Return value:

A string describing the server status. FALSE if an error occurred.

Version: PHP 5, PHP 7

Example of object oriented style:

<?php
$mysqli = new mysqli("localhost", "user1", "datasoft123", "hr");

/* check connection */
if (mysqli_connect_errno()) {
    printf("Connect failed: %s\n", mysqli_connect_error());
    exit();
}

printf ("System status: %s\n", $mysqli->stat());

$mysqli->close();
?>

Example of the Procedural style

<?php
$link = mysqli_connect("localhost", "user1", "datasoft123", "hr");

/* check connection */
if (mysqli_connect_errno()) {
    printf("Connect failed: %s\n", mysqli_connect_error());
    exit();
}

printf("System status: %s\n", mysqli_stat($link));

mysqli_close($link);
?>

Output:

System status: Uptime: 15092 Threads: 2 Questions: 102 Slow queries: 0 
Opens: 16 Flush tables: 1 Open tables: 0 Queries per second avg: 0.6


System status: Uptime: 272  Threads: 1  Questions: 5340  Slow queries: 0
Opens: 13  Flush tables: 1  Open tables: 0  Queries per second avg: 19.632
Memory in use: 8496K  Max memory used: 8560K

Example:

<php
$con=mysqli_connect("localhost","user1","datasoft123","hr");
// Check connection
if (mysqli_connect_errno())
  {
  echo "Failed to connect to MySQL: " . mysqli_connect_error();
  }

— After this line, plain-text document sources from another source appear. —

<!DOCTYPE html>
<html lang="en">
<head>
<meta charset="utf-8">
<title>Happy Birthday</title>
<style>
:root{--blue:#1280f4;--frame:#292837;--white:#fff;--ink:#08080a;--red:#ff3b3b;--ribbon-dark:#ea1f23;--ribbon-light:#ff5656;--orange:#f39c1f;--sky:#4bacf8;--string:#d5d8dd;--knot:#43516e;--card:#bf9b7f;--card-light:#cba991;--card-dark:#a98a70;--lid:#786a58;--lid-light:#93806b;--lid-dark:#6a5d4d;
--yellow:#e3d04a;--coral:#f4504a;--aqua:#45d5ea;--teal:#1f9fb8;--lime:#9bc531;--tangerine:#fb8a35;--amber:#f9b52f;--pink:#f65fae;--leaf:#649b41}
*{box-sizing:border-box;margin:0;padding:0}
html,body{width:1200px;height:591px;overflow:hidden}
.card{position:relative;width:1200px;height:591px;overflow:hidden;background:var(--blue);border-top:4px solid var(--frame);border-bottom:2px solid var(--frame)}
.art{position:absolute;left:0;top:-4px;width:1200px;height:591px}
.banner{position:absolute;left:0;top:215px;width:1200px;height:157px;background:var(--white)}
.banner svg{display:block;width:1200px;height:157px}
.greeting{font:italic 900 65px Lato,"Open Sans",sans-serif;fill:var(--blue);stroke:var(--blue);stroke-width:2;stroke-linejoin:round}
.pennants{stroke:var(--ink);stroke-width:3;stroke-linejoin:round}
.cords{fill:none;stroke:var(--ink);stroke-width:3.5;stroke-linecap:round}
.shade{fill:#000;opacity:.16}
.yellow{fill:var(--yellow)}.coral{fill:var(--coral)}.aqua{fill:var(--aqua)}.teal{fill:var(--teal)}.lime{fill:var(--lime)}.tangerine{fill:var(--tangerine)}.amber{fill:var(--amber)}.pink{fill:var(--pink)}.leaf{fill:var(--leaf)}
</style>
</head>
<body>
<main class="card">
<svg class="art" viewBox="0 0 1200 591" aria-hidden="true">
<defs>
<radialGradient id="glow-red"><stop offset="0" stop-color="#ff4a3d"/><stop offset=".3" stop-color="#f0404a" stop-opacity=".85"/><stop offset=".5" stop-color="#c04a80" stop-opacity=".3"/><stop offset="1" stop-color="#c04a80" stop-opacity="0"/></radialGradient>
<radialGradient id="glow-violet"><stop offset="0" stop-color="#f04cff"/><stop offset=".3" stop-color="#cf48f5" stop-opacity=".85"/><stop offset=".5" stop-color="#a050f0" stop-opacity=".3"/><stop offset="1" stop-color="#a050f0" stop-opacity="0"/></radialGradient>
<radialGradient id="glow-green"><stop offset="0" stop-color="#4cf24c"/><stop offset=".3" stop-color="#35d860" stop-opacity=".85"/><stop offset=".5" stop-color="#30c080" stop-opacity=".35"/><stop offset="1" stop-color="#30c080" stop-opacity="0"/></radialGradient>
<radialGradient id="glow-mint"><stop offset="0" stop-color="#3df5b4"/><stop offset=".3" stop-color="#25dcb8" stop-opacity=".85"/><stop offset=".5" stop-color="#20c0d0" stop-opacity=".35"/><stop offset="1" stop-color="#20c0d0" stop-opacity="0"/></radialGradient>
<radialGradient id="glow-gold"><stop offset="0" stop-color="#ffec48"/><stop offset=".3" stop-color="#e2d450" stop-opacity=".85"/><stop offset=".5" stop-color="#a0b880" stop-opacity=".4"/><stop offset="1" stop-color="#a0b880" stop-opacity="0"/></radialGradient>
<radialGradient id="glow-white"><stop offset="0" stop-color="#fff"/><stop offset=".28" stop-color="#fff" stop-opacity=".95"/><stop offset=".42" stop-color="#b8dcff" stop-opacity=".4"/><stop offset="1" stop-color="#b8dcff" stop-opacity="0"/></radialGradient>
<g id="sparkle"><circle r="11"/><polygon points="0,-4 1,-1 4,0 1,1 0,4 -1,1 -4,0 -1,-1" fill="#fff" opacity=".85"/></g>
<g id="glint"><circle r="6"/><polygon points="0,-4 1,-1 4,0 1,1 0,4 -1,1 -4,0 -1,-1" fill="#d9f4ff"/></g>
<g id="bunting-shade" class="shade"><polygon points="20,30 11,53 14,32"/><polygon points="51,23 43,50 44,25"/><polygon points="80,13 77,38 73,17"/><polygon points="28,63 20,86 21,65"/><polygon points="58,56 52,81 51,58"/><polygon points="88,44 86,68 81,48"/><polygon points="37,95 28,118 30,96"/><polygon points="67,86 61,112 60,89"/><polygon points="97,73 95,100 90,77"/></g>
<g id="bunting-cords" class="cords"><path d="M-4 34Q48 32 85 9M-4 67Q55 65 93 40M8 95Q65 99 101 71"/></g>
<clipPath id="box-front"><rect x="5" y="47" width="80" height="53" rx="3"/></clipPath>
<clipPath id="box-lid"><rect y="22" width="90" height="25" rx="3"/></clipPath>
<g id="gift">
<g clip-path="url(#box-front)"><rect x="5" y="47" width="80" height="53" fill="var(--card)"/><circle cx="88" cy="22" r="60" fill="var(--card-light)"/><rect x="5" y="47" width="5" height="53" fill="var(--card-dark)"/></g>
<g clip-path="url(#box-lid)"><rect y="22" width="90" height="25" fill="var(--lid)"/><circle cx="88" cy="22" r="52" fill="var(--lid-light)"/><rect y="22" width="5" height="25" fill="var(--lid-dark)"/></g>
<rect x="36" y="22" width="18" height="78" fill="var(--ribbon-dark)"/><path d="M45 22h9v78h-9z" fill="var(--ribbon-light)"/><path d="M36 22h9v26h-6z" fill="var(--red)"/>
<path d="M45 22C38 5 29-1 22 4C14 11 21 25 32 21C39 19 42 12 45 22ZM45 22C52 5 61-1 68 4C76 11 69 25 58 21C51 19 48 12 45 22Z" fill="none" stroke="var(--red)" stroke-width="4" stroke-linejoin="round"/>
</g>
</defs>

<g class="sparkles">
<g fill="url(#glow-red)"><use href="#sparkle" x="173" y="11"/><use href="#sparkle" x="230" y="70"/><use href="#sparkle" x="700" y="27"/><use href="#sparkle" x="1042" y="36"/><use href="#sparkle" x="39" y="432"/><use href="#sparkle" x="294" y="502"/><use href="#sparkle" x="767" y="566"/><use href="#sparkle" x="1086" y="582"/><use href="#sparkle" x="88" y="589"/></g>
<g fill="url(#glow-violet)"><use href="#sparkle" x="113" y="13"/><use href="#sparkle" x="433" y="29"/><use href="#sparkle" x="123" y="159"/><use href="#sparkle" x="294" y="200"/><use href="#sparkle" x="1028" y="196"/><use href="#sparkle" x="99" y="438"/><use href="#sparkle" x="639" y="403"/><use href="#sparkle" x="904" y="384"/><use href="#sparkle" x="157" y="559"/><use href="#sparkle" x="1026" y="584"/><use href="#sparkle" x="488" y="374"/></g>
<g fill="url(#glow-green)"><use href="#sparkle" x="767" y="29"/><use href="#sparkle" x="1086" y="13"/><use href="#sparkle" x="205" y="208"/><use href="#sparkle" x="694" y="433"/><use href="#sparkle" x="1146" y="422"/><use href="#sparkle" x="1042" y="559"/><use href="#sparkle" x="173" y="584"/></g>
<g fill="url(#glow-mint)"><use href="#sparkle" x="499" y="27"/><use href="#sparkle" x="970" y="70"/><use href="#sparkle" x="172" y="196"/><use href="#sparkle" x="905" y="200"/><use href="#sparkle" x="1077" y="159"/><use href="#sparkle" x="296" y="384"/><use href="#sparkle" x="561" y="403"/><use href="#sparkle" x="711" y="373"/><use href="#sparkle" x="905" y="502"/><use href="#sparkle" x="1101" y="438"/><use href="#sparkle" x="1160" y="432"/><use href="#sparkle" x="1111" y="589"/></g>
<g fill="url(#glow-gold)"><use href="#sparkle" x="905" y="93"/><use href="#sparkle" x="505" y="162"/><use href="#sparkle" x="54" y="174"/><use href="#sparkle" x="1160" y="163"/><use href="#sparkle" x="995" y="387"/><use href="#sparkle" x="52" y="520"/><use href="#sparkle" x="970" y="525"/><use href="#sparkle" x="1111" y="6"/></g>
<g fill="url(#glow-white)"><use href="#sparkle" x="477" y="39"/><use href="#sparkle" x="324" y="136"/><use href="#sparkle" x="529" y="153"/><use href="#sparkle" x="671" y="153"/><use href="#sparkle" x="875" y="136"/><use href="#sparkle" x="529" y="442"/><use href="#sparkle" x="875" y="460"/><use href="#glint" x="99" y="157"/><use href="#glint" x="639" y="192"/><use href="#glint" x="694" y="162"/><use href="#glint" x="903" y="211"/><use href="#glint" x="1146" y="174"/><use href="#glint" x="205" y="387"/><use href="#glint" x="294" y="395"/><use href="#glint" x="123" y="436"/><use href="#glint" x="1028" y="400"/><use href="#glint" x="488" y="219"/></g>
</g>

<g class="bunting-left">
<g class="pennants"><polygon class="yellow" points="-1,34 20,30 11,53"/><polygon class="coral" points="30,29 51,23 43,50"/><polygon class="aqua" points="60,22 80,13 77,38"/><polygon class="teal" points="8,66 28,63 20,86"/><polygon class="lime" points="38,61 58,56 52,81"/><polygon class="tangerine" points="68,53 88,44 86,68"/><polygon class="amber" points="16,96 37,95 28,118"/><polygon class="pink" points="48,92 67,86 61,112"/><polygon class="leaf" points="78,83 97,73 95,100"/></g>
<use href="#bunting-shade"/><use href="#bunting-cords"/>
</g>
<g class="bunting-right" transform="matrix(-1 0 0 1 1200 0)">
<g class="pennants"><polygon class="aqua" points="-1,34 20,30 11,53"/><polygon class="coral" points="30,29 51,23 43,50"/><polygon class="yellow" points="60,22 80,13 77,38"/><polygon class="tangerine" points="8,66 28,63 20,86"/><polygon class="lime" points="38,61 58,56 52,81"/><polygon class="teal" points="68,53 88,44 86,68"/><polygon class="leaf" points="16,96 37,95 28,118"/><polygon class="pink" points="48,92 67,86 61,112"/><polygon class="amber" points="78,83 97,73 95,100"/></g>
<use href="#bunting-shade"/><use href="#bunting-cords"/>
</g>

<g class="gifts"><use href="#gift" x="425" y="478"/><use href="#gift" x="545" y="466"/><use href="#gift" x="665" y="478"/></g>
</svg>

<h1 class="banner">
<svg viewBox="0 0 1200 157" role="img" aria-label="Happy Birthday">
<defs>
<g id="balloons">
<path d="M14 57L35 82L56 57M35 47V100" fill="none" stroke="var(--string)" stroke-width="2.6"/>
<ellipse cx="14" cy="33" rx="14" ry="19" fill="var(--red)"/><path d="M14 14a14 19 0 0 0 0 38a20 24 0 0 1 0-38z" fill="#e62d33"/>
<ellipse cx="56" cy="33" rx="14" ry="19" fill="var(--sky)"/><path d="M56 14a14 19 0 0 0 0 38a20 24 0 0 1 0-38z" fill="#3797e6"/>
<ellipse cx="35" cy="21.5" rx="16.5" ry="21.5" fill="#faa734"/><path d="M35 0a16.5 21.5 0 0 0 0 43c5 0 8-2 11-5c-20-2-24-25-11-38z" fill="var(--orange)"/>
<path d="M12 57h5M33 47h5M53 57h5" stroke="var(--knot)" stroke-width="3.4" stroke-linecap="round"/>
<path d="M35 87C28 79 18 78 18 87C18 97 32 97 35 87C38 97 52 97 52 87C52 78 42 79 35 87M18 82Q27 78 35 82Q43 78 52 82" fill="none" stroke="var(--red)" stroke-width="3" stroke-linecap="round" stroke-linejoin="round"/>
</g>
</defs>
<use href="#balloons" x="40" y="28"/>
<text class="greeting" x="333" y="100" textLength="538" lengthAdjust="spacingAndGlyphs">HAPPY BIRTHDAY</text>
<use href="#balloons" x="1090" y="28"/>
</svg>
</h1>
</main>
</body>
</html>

echo "System status: ". mysqli_stat($con);  

mysqli_close($con);
?>

Output:

System status: Uptime: 17266 Threads: 1 Questions: 142 Slow queries: 0 Opens: 25 Flush tables: 1 Open tables: 0 Queries per second avg: 0.8

See also

PHP Function Reference

Previous: ssl_set
Next: stmt_init



PHP: Tips of the Day

var_export(): var_export() dumps a PHP parseable representation of the item.

You can pass true as the second parameter to return the contents into a variable.

Example:

<?php
$myarray = [ "PHP", "Tips" ];
$mystring = "PHP Tips";
$myint = 28;

var_export($myarray);
var_export($mystring);
var_export($myint);
?>

Output:

array (
  0 => 'PHP',
  1 => 'Tips',
)'PHP Tips'28

To put the content into a variable, you can do this:

$array_export = var_export($myarray, true);
$string_export = var_export($mystring, true);
$int_export = var_export($myint, 1); // any `Truthy` value

After that, you can output it like this:

printf('$myarray = %s; %s', $array_export, PHP_EOL);
printf('$mystring = %s; %s', $string_export, PHP_EOL);
printf('$myint = %s; %s', $int_export, PHP_EOL);

Example:

<?php
$myarray = [ "PHP", "Tips" ];
$mystring = "PHP Tips";
$myint = 28;
$array_export = var_export($myarray, true);
$string_export = var_export($mystring, true);
$int_export = var_export($myint, 1);
printf('$myarray = %s; %s', $array_export, PHP_EOL);
printf('$mystring = %s; %s', $string_export, PHP_EOL);
printf('$myint = %s; %s', $int_export, PHP_EOL);
?>

This will produce the following output:

Output:

$myarray = array (
  0 => 'PHP',
  1 => 'Tips',
);
$mystring = 'PHP Tips';
$myint = 28;